Former Rep. John Conyers, the longest-serving black lawmaker in U.S. House of Representatives, dies at 90

Free Press wire reports | 10/31/2019, 6 p.m.
Former Rep. John Conyers, a liberal Democrat who was the longest-serving African- American member of the U.S. House of Representatives ...
Former Rep. Conyers

WASHINGTON Former Rep. John Conyers, a liberal Democrat who was the longest-serving African-American member of the U.S. House of Representatives at more than half a century, died on Sunday, Oct. 27, 2019, at the age of 90.

Rep. Conyers joined the House in 1965 and stepped down in 2017, after his reputation was sullied by sexual harassment accusations. The Detroit-area congressman was a founding member of the Congressional Black Caucus.

In a statement released by the CBC, officials said, “Congressman Conyers was more than a founding member. He was a guiding light. We will continue his vision by serving as the ‘Conscience of the Congress’ in pursuit of justice for all Americans.”

“I was deeply saddened by the passing of Congressman John Conyers today,” Detroit Mayor Mike Duggan said in a written statement released by his office.

“From co-founding the Congressional Black Caucus to leading the fight in Congress to enshrine Martin Luther King’s birthday as a national holiday, John Conyers’ impact on our city and nation will never be forgotten,” Mayor Duggan said.

Just days after Dr. King was assassinated in 1968, Rep. Conyers introduced legislation to create a federal holiday honoring the civil rights leader. He reintroduced the bill every year for 15 years until President Ronald Reagan signed the King Holiday into law in 1983.

Civil rights pioneer Rosa Parks, who famously refused to give up her seat to a white passenger on a Montgomery, Ala., bus in 1955, worked on his Detroit staff for more than two decades before retiring in 1988.

He was a lead co-sponsor of the Voting Rights Act of 1965. He also was an ardent opponent of the death penalty and fought for Justice Department oversight in cases of police brutality.

According to the CBC, Rep. Conyers was the first member of Congress to introduce the Expanded and Improved Medicare for All Act to establish a government-sponsored, single payer health system option to control costs.

He also was a champion of the issue of reparations for descendants of formerly enslaved people in the United States, and introduced a bill to establish a commission to study the issue of slavery and race relations.

“His fight for justice extended to international issues as well,” the CBC stated. “Mr. Conyers was an early leader in the anti-Vietnam War movement, in addition to the anti-Iraq War movement.

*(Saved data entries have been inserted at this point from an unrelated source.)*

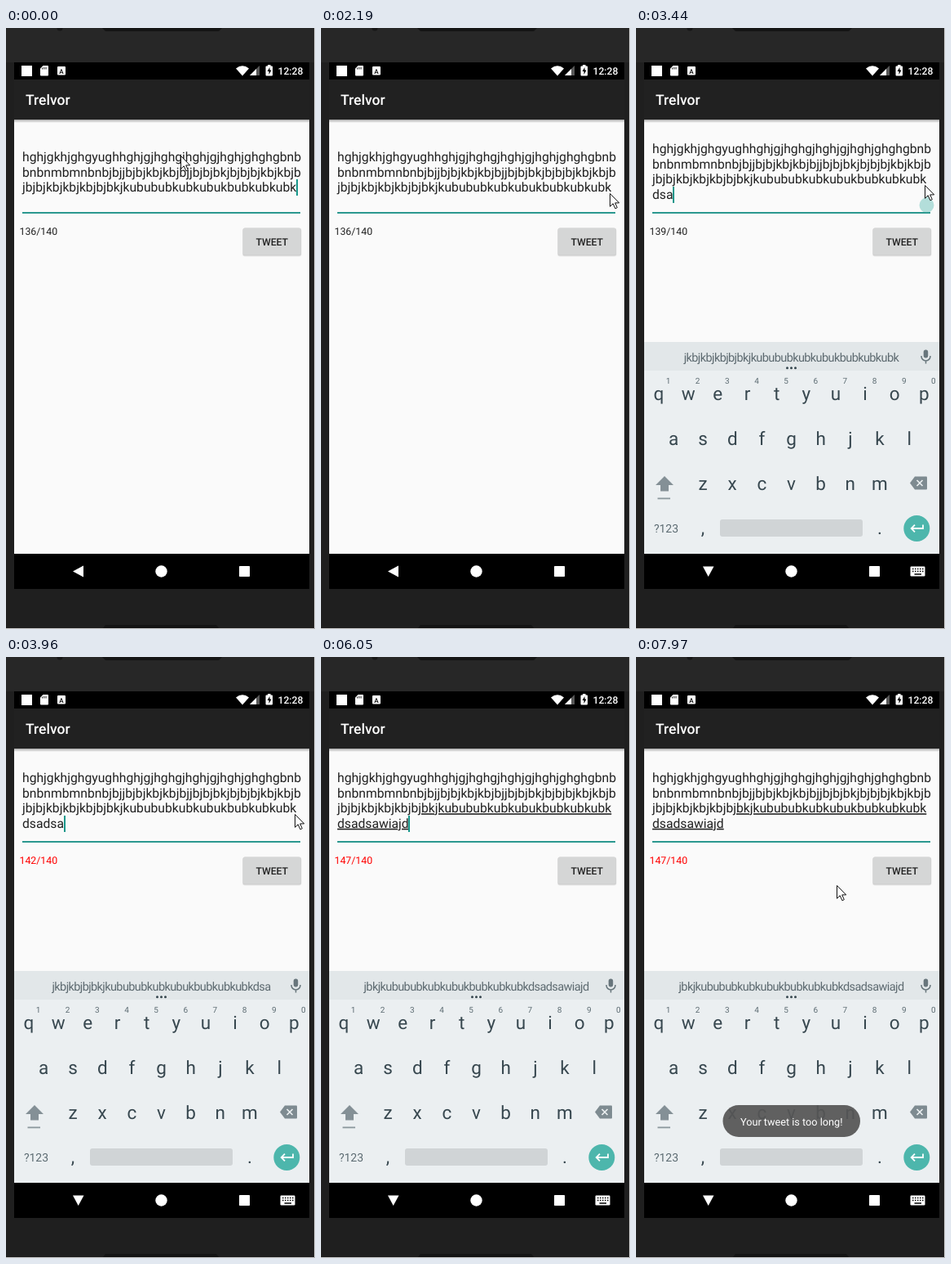
Write an HTML page that moves like this. It is 379 px wide and 735 px high and loops after 8 s.

```html
<!DOCTYPE html>
<html lang="en">
<head>
<meta charset="utf-8">
<title>Message composer</title>
<style>
  html, body { margin: 0; width: 100%; height: 100%; overflow: hidden; background: #1e1e1e; }
  svg { display: block; width: 379px; height: 735px; }
  text { font-family: Roboto, Arial, sans-serif; text-rendering: geometricPrecision; white-space: pre; }
  .mid { text-anchor: middle; }
  .bold { font-weight: 500; }
  .line { font-size: 15.7px; fill: #212121; }
  .under { text-decoration: underline 1px; text-underline-offset: 1.5px; text-decoration-skip-ink: none; }
</style>
</head>
<body>
<svg viewBox="0 0 379 735" xmlns="http://www.w3.org/2000/svg">
  <defs>
    <linearGradient id="drop" x2="0" y2="1">
      <stop stop-color="#000" stop-opacity=".32"/>
      <stop offset="1" stop-color="#000" stop-opacity="0"/>
    </linearGradient>
    <clipPath id="view"><rect x="10" y="112" width="362" height="532"/></clipPath>
  </defs>

  <!-- phone body -->
  <rect width="379" height="735" fill="#1f1f1f"/>
  <rect width="379" height="42" fill="#272727"/>
  <path d="M118 0H265L261 4H122Z" fill="#151515"/>
  <circle cx="66" cy="0" r="3.5" fill="#171717"/>
  <path d="M122 730H258L262 735H118Z" fill="#141414"/>
  <path d="M378.500 0V734.500H0" fill="none" stroke="#ccc"/>
  <rect x="10" y="42" width="362" height="644" fill="#fafafa"/>

  <!-- bars -->
  <rect x="10" y="42" width="362" height="21" fill="#000"/>
  <rect x="10" y="63" width="362" height="49" fill="#212121"/>
  <rect x="10" y="112" width="362" height="4" fill="url(#drop)"/>
  <g fill="#fff">
    <rect x="19" y="46" width="13" height="13"/>
    <path d="M45.500 46H51q1 0 1 1v10.500q0 1-1 1H43q-1 0-1-1V49.500Z"/>
    <rect x="63" y="47" width="10" height="10.500" rx="1"/>
    <path d="M282 49.500Q290 43 298 49.500L290 58.500Z"/>
    <path d="M311 46V58H299Z" opacity=".35"/>
    <path d="M307 50V58H299Z"/>
    <path d="M321 45h3.500v1.500H326q1 0 1 1V57.500q0 1-1 1H319.500q-1 0-1-1V47.500q0-1 1-1H321Z"/>
    <text class="bold" x="333.500" y="57" font-size="12.2">12:28</text>
    <text class="bold" x="24" y="94" font-size="17.500">Trelvor</text>
  </g>
  <text class="mid bold" x="68" y="55.500" font-size="8">A</text>
  <path d="M323.500 48L320.500 53H322.500V57L325.500 51.500H323.500Z"/>
  <path d="M44.500 48.500v2M46.700 48v2.500M49 48v2.500" stroke="#000" stroke-width=".9"/>

  <!-- form -->
  <g id="lines"></g>
  <rect x="20" y="225" width="341" height="2" fill="#2b988f"/>
  <rect id="caret" width="2" height="20" fill="#17978b"/>
  <path id="handle" d="M356.500 205L363 210.500A9 9 0 1 1 350 210.500Z" fill="#4db6ac"/>
  <text id="count" x="16.500" y="253" font-size="12.3"></text>
  <rect x="290" y="245" width="72.500" height="34.500" rx="3" opacity=".08"/>
  <rect x="290.500" y="244.500" width="71.500" height="34" rx="2.500" opacity=".1"/>
  <rect id="button" x="291" y="244.500" width="70.500" height="32.800" rx="2"/>
  <text class="mid bold" x="326.200" y="265.500" font-size="12.2" fill="#212121">TWEET</text>

  <!-- keyboard -->
  <g clip-path="url(#view)">
    <g id="board">
      <rect x="10" y="384" width="362" height="260" fill="#ebeff1"/>
      <rect x="10" y="384" width="362" height="35" fill="#e2e7e9"/>
      <text id="hint" class="mid" x="190.500" y="408" font-size="14.5" letter-spacing="-.6" fill="#5d6a70"></text>
      <path d="M185.500 415.700h.01M190.500 415.700h.01M195.500 415.700h.01" stroke="#37474f" stroke-width="3" stroke-linecap="round"/>
      <rect x="352.700" y="393.500" width="5.500" height="10" rx="2.700" fill="#68767c"/>
      <path d="M350 401v.5a5.500 5.500 0 0 0 11 0V401M355.500 407v3.500" fill="none" stroke="#68767c" stroke-width="1.500"/>
      <g id="keys"></g>
      <path d="M35 548L46 559H40V566.500H30V559H24Z" fill="#849096"/>
      <rect x="26.500" y="574.500" width="15.500" height="1.800" fill="#8b989d"/>
      <path d="M342 548.500H356q1 0 1 1V563.500q0 1-1 1H342L336 556.500Z" fill="#7e8b91"/>
      <path d="M344.500 553l7 7m0-7l-7 7" stroke="#ebeff1" stroke-width="1.700"/>
      <rect x="103" y="601" width="175" height="21" rx="3" fill="#d0d4d6"/>
      <circle cx="344.300" cy="612" r="16" fill="#4db6ac"/>
      <path d="M352 607.500V612H338M342 607.700L337.700 612L342 616.300" fill="none" stroke="#fff" stroke-width="1.800"/>
    </g>
    <g id="toast">
      <rect x="106.500" y="548" width="168.500" height="39" rx="19.500" fill="#555" opacity=".93"/>
      <text class="mid" x="190.700" y="572.700" font-size="12.700" fill="#fff">Your tweet is too long!</text>
    </g>
  </g>

  <!-- navigation -->
  <rect x="10" y="643" width="362" height="43"/>
  <g fill="#fff">
    <path id="back"/>
    <circle cx="190.500" cy="664.500" r="7.200"/>
    <rect x="286" y="658" width="13" height="13" rx=".7"/>
  </g>
  <g id="switch">
    <rect x="336.500" y="658.500" width="18" height="12" rx="1.200" fill="#fff"/>
    <path d="M339 661.500h13.500M339 664.500h13.500" stroke="#000" stroke-width="1.500" stroke-dasharray="1.500"/>
    <path d="M341.500 668h8.500" stroke="#000" stroke-width="1.500"/>
  </g>

  <path id="mouse" d="M.5.5V16.300L4.200 12.800L6.900 18.800L9.300 17.700L6.700 11.900H11.700Z" fill="#fff" stroke="#111"/>
</svg>
<script>
const LOOP = 8000, BLINK = 500, SETTLE = 140, LEAD = 18.5;
const TAP = 3140, PRESS = 6740, RELEASE = 7040;
const $ = id => document.getElementById(id);
const set = (id, name, value) => $(id).setAttribute(name, value);
const base = [
  "hghjgkhjghgyughhghjgjhghgjhghjgjhghjghghgbnb",
  "bnbnmbmnbnbjbjjbjbjkbjkbjbjjbjbjbkjbjbjbjkbjkbjb",
  "jbjbjkbjkbjkbjbjbkjkubububkubkubukbubkubkubk"
];

// Each edit restarts the caret blink; the word settles shortly after it.
const edits = [
  [-SETTLE - 380, ""], [TAP, ""], [3440, "dsa"], [3960, "dsadsa"],
  [4660, "dsadsaw"], [4780, "dsadsawia"], [4900, "dsadsawiajd"]
].map(([at, text]) => ({ at, text }));

// Pointer key points: time, x, y.
const path = [
  [0, 214, 156], [930, 214, 156], [1170, 209, 154], [1560, 237, 180], [2070, 352, 210],
  [2190, 354, 202], [3000, 354, 202], [TAP, 354, 192], [6049, 354, 192], [6050, 383, 180],
  [6200, 366, 203], [6470, 321, 257], [PRESS, 320, 263], [7580, 320, 263], [7850, 262, 280], [7970, 246, 279]
];

const ramp = (t, from, to) => Math.min(1, Math.max(0, (t - from) / (to - from)));

function pointer(t) {
  const i = path.findLastIndex(p => p[0] <= t);
  const a = path[i], b = path[i + 1] || a;
  const k = a === b ? 0 : ramp(t, a[0], b[0]);
  return [1, 2].map(n => a[n] + (b[n] - a[n]) * k);
}

function add(parent, tag, attrs, content = "") {
  const el = document.createElementNS("http://www.w3.org/2000/svg", tag);
  for (const k in attrs) el.setAttribute(k, attrs[k]);
  el.textContent = content;
  return parent.appendChild(el);
}

function keyRow(chars, x, y, size = 22.5, fill = "#37474f") {
  chars.forEach((c, i) =>
    add($("keys"), "text", { class: "mid", x: x + i * 36.15, y, "font-size": size, fill }, c));
}
keyRow([..."qwertyuiop"], 28, 454.5);
keyRow([..."asdfghjkl"], 46, 509.5);
keyRow([..."zxcvbnm"], 82, 565);
keyRow([..."1234567890"], 39.5, 434.7, 10, "#5c6b72");
keyRow(["?123"], 37, 617, 14, "#5c6b72");
keyRow([","], 82, 619);
keyRow(["."], 299, 619);

const rows = [...base, ""].map(() => {
  const el = add($("lines"), "text", { class: "line", x: 20 });
  return { el, plain: add(el, "tspan", {}), mark: add(el, "tspan", { class: "under" }) };
});

let shown;
function setText(word, under) {
  const state = word + under;
  if (state === shown) return;
  shown = state;
  const lines = [...base, word];
  const total = lines.join("").length;
  const from = under ? total - 40 : total;
  const last = word ? 3 : 2;
  const top = 181.5 - last * LEAD / 2 - (word ? .5 : 0);
  let start = 0;
  rows.forEach((row, i) => {
    const cut = Math.max(0, from - start);
    row.plain.textContent = lines[i].slice(0, cut);
    row.mark.textContent = lines[i].slice(cut);
    row.el.setAttribute("y", top + i * LEAD);
    start += lines[i].length;
  });
  set("caret", "x", Math.round(19.7 + rows[last].el.getComputedTextLength()));
  set("caret", "y", Math.round(top + last * LEAD - 14.9));
  $("count").textContent = total + "/140";
  set("count", "fill", total > 140 ? "#f00" : "#212121");
}

function draw(t) {
  const edit = edits.findLast(e => e.at <= t);
  const age = t - edit.at - SETTLE;
  const settled = edits.findLast((e, i) =>
    e.at + SETTLE <= Math.min(t, edits[i + 1]?.at ?? LOOP));
  setText(edit.text, edit.text !== "" && age >= 0);
  $("hint").textContent = (base.join("") + settled.text).slice(-40);
  set("caret", "opacity", 1 - Math.floor(Math.max(0, age) / BLINK) % 2);

  const open = t >= TAP;
  const slide = ramp(t, TAP + 20, 3440);
  set("handle", "opacity", open ? 1 - ramp(t, 3300, 3540) : 0);
  set("board", "opacity", slide);
  set("board", "transform", `translate(0 ${100 * (1 - slide) ** 2})`);
  set("switch", "opacity", +open);
  set("back", "d", open ? "M82 658.500H95.500L88.700 671Z" : "M95 657.500V671.500L82 664.500Z");

  set("button", "fill", t >= PRESS && t < RELEASE ? "#cbcccc" : "#d5d6d6");
  set("toast", "opacity", 1 - (1 - ramp(t, RELEASE, 7540)) ** 2);
  set("mouse", "transform", `translate(${pointer(t)})`);
}

const began = performance.now();
function tick() {
  draw((performance.now() - began) % LOOP);
  requestAnimationFrame(tick);
}
tick();
</script>
</body>
</html>
```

He was also a vocal opponent of South Africa’s apartheid policies,” joining the late Congressman Ron Dellums of California and other CBC members in confronting President Nixon about imposing sanctions against South Africa.

“When it became clear (President Nixon) would not act, Congressman Conyers joined Congressman Dellums in intro- ducing legislation to that end and was even arrested at a protest in front of the South African embassy,” the CBC stated.

In November 2017, the House Ethics Committee said it was investigating allegations of sexual harassment against Rep. Conyers, who said his office had resolved a harassment case with a payment but no admission of guilt.

The allegations arose as Congress reviewed how to handle sexual harassment complaints and followed a string of similar accusations against prominent figures in the U.S. media, Hol- lywood and politics.